A poll from February 2019 is making the rounds again and it seems that the situation in the U.S. has not approved much since. CNBC republished its study from last year which shows that 1 in 4 Americans are ‘unbanked.’ It disproportionately affects low-income Americans who seemingly have no access to banking or have simply been left behind.
So Many Poor Americans Remain ‘Unbanked’
Oftentimes, efforts to ‘bank the unbanked’ have focused on the developing world. It’s clear now, however, that a large portion of Americans also don’t have access to basic banking services. This poll shows the depth of disadvantaged Americans who have effectively been cut off from the financial system.
— CNBC (@CNBC) January 26, 2020
The reasons for this persistent problem are numerous. Some of the unbanked in the U.S. live in so-called ‘banking deserts’ where there are no branches nearby. Others are simply too poor to open an account due to minimums and fees.
The blockchain space has been focusing on the ‘unbanked’ for some time, but it seems that they should start in their home countries first. In the case of Americans, there is a large number of poor individuals on the periphery of the American economy—and most have an internet connection at home.
Therefore, unbanked Americans would be easiest to integrate into new methods of banking, like Bitcoin and other cryptocurrencies. It’s an idea that has been a focus of the blockchain space for some time, but efforts have been slow to solve real-world problems.
Interest in Cryptocurrencies Grows in Historically ‘Unbanked’ Nations
Bitcoin has found significant interest in historically-unbanked nations, however, which proves it can help alleviate these issues.
As BeInCrypto has previously reported, Bitcoin interest in Africa is growing with South Africa and Nigeria leading search queries. Interest in cryptocurrencies overall has shifted from West to East and, most recently, to Africa. Could this prove to be a model of how to bank the unbanked? It’s too early to tell, but it seems promising.
The dismal reality of banking in the United States makes a strong case for a more integrated, alternative financial system. Although Bitcoin, for example, provides the unbanked with a free savings account, the lack of spending power with cryptocurrencies is a serious problem. Given that the U.S. is a consumer economy, cryptocurrencies need to be usable like cash in order for the ‘unbanked’ to switch over to the blockchain world.
Given the poor state of banking in the U.S. and throughout the world, it’s clear that a solution is urgently needed.
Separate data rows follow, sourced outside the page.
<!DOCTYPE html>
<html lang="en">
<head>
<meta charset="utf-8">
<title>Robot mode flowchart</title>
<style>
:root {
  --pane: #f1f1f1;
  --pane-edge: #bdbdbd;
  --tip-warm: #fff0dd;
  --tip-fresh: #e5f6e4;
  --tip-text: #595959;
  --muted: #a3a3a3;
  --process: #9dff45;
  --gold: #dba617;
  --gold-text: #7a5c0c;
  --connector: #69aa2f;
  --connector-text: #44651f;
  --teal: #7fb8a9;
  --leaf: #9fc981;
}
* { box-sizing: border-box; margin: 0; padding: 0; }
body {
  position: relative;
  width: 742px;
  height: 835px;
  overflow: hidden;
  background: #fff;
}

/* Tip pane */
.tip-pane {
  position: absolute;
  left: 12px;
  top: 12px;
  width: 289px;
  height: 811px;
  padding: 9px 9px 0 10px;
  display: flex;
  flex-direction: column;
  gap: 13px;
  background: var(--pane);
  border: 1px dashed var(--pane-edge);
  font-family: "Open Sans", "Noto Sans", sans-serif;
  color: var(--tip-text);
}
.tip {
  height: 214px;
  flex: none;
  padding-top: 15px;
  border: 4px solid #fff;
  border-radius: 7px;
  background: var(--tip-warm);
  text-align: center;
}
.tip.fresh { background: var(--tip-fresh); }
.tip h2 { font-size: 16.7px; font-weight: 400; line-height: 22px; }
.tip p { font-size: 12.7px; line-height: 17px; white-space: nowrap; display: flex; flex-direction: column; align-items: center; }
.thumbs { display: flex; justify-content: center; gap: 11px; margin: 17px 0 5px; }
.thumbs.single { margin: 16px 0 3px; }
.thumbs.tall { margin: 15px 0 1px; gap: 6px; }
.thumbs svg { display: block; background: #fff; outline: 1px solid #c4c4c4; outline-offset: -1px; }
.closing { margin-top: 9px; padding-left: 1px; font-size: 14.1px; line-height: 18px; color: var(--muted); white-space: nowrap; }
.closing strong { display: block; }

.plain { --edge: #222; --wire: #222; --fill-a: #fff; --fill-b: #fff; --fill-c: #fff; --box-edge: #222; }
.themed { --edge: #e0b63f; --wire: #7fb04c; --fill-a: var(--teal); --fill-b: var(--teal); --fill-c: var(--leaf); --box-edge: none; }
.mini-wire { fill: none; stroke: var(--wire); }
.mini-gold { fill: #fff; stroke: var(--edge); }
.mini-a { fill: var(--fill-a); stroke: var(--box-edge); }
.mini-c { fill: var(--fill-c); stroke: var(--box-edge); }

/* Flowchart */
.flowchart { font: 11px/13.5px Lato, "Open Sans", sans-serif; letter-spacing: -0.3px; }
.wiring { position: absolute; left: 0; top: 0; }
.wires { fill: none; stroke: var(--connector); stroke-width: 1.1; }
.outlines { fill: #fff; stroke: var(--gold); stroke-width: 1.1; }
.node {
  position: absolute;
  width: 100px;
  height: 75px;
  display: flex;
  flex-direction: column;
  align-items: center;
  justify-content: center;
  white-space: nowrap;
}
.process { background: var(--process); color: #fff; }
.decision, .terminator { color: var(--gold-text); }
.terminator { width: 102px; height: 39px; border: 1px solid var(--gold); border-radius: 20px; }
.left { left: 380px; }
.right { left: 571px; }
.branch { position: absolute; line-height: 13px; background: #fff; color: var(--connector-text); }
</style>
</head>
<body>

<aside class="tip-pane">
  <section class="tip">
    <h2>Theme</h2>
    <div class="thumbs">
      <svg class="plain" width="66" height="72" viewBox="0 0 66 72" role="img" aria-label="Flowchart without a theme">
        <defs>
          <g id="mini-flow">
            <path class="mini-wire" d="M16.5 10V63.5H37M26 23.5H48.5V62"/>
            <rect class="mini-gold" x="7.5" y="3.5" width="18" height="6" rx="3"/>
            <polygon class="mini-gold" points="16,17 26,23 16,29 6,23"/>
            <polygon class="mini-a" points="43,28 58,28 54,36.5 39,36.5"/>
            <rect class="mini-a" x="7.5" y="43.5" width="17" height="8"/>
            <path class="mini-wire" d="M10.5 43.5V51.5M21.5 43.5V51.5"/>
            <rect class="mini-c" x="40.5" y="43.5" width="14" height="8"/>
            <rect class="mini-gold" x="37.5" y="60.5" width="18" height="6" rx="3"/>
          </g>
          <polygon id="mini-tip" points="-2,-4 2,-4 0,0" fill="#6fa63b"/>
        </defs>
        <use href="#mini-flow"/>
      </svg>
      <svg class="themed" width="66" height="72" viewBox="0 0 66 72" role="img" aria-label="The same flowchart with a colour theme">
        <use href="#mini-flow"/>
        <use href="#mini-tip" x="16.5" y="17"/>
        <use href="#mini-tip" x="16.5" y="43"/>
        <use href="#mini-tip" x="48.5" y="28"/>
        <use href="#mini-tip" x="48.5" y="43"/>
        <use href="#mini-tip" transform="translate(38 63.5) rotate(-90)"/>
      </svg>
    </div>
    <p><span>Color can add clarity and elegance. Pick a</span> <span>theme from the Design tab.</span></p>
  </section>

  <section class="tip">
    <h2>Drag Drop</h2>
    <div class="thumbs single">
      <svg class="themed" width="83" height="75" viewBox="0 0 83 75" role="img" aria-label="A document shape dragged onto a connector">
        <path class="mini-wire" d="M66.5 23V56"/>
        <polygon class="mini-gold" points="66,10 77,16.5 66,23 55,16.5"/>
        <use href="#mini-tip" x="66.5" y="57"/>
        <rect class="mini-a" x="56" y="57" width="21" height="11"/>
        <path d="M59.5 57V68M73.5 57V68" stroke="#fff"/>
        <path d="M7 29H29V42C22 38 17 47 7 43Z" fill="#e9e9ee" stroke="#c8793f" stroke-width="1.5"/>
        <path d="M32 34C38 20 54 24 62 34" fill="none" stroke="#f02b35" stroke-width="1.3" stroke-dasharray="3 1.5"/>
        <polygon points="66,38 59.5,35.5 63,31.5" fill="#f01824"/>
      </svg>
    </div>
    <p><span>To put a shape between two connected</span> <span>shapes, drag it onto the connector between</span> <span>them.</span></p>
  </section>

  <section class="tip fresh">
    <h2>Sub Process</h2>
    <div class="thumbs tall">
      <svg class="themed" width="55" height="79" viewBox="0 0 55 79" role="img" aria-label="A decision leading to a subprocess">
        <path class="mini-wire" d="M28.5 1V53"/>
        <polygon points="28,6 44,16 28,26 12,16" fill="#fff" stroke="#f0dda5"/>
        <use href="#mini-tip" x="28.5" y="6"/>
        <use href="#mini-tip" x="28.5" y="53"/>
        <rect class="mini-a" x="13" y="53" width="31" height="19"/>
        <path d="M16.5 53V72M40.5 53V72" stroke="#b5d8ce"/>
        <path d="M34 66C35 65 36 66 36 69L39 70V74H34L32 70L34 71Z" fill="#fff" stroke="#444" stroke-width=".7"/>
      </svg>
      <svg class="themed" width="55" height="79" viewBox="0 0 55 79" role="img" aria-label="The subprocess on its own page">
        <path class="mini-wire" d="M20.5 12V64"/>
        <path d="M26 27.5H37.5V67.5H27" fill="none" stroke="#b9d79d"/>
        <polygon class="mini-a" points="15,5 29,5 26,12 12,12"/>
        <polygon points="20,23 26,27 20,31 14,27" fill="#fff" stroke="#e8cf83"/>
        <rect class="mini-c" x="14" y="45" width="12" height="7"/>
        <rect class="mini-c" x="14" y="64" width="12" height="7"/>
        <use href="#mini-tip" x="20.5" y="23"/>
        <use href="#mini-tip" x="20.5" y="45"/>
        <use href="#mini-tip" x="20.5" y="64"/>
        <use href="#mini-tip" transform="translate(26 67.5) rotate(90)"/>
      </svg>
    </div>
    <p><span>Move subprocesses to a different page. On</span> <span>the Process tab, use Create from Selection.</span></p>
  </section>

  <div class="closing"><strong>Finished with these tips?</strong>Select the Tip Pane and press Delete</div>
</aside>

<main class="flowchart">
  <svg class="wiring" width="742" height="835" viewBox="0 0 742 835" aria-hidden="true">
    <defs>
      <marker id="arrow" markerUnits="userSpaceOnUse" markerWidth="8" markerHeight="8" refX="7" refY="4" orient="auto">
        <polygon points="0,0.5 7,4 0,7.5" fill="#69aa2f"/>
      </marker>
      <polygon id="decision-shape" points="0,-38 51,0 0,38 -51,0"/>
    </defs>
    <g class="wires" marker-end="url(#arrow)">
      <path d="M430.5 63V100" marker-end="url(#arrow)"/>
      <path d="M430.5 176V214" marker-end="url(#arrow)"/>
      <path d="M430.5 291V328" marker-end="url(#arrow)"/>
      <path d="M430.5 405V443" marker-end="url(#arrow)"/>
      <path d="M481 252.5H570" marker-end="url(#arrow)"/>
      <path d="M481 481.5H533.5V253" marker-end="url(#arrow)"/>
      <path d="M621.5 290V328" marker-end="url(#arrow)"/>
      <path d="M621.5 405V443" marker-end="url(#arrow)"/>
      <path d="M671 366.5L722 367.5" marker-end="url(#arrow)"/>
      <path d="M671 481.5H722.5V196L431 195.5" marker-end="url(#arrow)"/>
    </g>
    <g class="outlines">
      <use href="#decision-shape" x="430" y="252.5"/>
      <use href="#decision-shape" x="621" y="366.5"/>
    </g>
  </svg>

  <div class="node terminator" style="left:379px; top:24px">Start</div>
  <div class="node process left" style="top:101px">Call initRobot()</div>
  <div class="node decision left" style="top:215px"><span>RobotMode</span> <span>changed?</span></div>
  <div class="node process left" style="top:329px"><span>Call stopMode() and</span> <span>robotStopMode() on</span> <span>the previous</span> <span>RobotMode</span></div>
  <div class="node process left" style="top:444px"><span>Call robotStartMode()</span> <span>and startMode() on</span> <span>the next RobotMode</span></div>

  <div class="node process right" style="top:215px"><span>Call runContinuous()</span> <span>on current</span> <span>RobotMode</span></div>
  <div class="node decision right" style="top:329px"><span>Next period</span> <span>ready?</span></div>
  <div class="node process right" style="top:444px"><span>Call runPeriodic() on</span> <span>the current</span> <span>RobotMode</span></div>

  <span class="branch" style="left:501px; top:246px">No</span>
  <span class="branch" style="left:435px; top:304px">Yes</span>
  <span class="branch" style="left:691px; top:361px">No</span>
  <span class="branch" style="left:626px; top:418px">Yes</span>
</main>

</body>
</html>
This is ultimately an opening for blockchain to demonstrate its potential to bank the unbanked.